Knox, born Nicholas Stephanoff, was a longtime member of the Cramps from 1977 to 1991 and contributed to the band’s first four studio albums: Songs the Lord Taught Us, Psychedelic Jungle, A Date With Elvis and Stay Sick. Prior to his run in the Cramps, he was a member of the Electric Eels.
“My friend Nick Knox shuffled off the mortal coil last night,” Morton, of the Electric Eels, wrote on Twitter Friday (June 15). He went on to explain the photo he chose to post: “I saw a self portrait of the artist Tseng Kwong Chi in front of the Eiffel Tower except his figure had been cut out. It was explained to me as a custom of remembering the dead by removing them from photos.

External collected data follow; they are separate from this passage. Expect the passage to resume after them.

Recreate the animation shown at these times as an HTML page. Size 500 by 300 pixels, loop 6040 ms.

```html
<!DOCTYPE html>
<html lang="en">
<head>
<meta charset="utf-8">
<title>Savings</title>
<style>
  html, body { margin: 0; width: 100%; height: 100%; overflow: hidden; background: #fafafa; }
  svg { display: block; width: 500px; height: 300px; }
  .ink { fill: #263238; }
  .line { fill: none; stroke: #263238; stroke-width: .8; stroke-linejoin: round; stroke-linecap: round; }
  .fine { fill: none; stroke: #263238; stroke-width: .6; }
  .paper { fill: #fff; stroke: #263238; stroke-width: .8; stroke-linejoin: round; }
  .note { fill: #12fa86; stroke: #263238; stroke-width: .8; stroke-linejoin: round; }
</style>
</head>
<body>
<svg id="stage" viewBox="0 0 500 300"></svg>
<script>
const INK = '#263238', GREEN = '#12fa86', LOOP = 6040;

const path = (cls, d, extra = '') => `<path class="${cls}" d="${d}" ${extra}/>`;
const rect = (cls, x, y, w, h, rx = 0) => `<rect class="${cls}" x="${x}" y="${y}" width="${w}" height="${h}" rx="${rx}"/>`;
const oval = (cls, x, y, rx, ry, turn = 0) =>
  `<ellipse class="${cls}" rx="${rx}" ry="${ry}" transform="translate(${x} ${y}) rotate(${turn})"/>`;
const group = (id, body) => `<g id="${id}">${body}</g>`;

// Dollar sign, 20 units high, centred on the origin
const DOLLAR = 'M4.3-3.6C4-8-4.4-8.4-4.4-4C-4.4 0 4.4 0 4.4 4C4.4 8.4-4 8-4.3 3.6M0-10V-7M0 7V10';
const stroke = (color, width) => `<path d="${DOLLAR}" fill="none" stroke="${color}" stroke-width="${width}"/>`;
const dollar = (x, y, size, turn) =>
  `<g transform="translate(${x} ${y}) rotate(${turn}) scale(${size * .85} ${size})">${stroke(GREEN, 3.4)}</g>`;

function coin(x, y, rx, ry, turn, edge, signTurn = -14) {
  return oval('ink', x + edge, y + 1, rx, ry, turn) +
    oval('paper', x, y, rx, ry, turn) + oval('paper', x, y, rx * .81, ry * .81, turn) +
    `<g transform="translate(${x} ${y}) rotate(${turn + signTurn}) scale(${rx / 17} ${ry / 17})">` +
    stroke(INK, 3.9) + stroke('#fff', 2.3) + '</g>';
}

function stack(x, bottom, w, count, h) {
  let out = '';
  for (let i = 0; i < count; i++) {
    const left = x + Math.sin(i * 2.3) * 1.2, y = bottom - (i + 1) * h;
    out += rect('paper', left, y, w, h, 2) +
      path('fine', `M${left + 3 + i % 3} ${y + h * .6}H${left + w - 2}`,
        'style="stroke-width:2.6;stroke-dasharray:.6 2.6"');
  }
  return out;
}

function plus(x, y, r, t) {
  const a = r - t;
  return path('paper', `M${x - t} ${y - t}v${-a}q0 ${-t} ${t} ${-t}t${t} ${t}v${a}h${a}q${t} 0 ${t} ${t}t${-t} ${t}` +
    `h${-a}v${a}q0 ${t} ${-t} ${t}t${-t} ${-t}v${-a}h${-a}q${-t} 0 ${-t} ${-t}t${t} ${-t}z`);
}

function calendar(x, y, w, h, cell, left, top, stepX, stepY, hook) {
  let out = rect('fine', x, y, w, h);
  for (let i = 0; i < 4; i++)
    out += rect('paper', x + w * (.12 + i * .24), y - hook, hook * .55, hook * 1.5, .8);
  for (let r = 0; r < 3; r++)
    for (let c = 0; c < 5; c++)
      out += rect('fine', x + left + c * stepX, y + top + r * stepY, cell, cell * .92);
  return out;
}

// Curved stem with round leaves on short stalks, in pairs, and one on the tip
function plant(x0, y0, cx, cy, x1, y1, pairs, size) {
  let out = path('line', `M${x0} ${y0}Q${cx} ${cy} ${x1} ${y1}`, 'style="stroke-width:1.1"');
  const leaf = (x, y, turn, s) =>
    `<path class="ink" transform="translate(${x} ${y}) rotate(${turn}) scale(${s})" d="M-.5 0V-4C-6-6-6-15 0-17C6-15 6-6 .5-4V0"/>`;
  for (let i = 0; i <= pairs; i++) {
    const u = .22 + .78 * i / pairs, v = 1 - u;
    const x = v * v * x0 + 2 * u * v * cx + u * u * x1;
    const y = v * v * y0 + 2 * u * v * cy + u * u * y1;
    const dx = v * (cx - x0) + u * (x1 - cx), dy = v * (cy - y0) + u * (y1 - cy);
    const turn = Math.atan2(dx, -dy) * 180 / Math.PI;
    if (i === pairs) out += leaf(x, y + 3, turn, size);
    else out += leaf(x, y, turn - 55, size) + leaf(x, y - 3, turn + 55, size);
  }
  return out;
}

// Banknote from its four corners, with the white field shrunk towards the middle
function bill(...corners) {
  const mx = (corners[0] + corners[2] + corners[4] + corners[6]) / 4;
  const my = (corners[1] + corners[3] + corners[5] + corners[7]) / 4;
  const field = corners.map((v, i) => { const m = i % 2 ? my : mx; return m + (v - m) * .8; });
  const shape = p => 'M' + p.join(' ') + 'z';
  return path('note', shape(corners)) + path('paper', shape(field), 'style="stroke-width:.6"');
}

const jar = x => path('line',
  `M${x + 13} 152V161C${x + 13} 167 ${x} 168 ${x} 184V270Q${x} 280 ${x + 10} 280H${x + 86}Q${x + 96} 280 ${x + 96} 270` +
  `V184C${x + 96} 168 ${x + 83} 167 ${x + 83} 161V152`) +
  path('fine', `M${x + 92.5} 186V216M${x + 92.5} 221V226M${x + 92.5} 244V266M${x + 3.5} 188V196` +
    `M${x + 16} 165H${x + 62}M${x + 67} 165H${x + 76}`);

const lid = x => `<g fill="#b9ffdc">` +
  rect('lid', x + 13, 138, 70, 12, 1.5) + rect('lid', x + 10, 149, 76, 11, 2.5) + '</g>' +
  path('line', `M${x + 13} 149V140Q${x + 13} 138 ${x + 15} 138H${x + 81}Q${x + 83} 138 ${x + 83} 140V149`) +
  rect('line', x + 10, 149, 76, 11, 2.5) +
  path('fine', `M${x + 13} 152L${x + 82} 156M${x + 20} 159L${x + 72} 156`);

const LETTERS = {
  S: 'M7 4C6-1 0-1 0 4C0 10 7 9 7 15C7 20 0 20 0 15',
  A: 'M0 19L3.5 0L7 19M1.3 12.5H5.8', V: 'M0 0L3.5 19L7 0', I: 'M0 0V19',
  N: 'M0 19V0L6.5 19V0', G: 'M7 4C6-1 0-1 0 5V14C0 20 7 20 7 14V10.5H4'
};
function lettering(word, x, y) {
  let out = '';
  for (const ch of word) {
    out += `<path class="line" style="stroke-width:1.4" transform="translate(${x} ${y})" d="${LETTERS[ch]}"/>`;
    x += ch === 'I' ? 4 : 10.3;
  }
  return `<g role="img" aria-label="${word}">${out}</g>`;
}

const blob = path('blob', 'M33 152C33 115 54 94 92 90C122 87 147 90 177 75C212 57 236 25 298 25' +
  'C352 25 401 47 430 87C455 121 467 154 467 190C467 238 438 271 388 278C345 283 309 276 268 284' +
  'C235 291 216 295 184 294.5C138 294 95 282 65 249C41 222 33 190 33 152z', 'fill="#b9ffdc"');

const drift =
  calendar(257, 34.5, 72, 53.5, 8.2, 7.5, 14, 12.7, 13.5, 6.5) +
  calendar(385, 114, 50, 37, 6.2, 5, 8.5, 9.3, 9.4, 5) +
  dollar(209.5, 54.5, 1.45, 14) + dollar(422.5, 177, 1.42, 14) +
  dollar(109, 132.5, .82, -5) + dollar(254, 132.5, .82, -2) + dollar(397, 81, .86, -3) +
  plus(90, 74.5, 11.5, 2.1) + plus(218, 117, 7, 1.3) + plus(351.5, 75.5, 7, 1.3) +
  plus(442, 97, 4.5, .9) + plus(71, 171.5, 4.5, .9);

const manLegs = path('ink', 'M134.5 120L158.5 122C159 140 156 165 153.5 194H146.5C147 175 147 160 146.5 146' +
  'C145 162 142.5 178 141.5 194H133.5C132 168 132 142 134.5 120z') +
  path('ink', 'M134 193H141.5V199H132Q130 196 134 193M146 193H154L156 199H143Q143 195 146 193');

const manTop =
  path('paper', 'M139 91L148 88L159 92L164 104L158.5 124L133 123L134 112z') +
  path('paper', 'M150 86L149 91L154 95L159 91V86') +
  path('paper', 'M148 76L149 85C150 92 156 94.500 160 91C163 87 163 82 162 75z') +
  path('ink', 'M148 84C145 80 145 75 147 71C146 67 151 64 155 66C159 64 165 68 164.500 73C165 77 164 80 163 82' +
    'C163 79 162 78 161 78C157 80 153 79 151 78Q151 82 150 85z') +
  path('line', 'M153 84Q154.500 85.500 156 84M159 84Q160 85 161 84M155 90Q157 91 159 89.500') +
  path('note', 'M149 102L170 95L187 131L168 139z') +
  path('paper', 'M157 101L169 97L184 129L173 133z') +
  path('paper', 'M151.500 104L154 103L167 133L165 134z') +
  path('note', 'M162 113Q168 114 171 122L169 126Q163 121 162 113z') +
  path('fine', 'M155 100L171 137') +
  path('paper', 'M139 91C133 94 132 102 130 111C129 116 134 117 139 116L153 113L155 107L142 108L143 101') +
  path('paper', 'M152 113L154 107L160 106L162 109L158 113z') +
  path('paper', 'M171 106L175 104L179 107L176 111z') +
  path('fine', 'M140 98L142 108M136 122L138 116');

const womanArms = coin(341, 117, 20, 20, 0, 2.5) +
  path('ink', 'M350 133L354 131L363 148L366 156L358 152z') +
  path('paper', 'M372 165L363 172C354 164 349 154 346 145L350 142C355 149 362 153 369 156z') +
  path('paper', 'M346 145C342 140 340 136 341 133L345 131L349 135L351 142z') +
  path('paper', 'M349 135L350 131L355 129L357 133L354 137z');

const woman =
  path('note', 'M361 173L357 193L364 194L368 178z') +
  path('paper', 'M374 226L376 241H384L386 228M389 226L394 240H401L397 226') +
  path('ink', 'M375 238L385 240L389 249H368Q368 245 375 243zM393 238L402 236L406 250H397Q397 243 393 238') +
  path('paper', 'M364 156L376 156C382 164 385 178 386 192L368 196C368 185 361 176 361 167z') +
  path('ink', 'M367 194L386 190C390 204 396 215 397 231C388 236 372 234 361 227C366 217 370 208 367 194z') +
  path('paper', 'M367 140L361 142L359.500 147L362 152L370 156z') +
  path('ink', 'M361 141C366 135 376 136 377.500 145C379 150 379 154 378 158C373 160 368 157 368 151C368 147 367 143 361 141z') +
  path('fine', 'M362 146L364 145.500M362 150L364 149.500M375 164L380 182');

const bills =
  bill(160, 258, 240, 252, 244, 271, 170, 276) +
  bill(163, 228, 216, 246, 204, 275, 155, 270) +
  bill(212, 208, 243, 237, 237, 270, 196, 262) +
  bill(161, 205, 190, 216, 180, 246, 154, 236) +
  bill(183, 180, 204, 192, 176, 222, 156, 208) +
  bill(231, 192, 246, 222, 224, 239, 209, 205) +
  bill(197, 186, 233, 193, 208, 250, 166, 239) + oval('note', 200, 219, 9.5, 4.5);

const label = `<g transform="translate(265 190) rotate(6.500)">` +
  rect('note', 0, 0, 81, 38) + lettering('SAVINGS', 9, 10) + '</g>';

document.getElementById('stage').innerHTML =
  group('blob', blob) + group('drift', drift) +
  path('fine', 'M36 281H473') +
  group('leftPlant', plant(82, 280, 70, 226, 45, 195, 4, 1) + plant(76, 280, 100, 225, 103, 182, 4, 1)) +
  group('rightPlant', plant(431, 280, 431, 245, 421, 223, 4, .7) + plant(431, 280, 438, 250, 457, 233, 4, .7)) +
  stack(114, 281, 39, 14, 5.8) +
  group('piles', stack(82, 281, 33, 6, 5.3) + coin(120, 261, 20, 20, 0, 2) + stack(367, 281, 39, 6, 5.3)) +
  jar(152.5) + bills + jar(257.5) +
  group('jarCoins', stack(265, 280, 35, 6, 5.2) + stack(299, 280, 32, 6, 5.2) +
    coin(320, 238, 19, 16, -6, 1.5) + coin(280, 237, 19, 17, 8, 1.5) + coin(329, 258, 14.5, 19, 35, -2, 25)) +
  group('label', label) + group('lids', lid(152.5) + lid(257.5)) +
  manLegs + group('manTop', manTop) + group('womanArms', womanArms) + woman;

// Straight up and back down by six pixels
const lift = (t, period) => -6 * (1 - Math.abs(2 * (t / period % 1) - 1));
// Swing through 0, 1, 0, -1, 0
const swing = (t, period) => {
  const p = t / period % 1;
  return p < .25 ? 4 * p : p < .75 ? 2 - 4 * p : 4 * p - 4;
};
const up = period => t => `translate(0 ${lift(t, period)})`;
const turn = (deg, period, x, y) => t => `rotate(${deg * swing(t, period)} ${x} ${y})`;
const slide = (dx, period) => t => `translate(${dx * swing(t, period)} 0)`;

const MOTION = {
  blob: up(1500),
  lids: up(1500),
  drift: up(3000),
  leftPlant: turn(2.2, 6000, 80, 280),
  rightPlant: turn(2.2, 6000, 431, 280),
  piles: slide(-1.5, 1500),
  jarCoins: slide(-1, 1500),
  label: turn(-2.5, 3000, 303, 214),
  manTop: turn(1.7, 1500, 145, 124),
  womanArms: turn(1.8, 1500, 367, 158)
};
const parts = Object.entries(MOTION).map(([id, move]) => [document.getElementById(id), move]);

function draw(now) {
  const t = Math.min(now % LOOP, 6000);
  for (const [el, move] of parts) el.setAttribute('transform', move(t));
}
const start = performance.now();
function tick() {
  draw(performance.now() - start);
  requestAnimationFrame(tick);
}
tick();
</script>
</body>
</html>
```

My friend Nick Knox shuffled off the mortal coil last night. I saw a self portrait of the artist Tseng Kwong Chi in front of the Eiffel Tower except his figure had been cut out. It was explained to me as a custom of remembering the dead by removing them from photos. pic.twitter.com/wr6ZD3iYZ6
— John D Morton (@Styrenes) June 15, 2018
Linna, who was the Cramps’ drummer before Knox took over, wrote on Friday that she had a friendship with Knox that pre-dated the group’s history.
“GOODBYE DEAR NICKY,” Linna began. “I’m writing this now before I have time to think logically. I feel so regally let down by time and fate, that it’s difficult to do much more than marvel at the preposterous puppetmasters that act on whims and fancy to mess with our visions of perfection. That’s me-me-me/ it’s all about me railing the fates. It helps a lot to blast the Kinks and write down some thoughts, so bear with me please.”
“I last saw Nicky – Nick Knox- – who most you know as the drummer of note for 70’s bands the electric eels and the Cramps, last weekend, in intensive care at the Cleveland Clinic,” Linna said.
In a tribute posted on Facebook, which can be read in full below, Linna shared many special memories of her time with Knox, from when they knew each other before being in bands to when they rekindled their old friendship after 40 years. She wrote of how his phone call out of the blue saved her “from falling into a well,” their Cleveland music history and their deep, shared love of the Kinks, and how her return to “speaking with Nicky every day reminded me of the really fantastic days of fandom and record hoarding.”
Powers, another former Cramps member, paid tribute to Knox on Twitter: “Nick Knox Coolest of the cool. R.I.P. Glad to have played to your boss Beat. Meet you on the mystery plane .Nick said on his last email to me a few months ago ‘don’t take any wooden nickles or $20 bills with Reggie Jackson on ’em. Your friend and mine.’ Already missed.”
Knox’s cause of death has not been reported.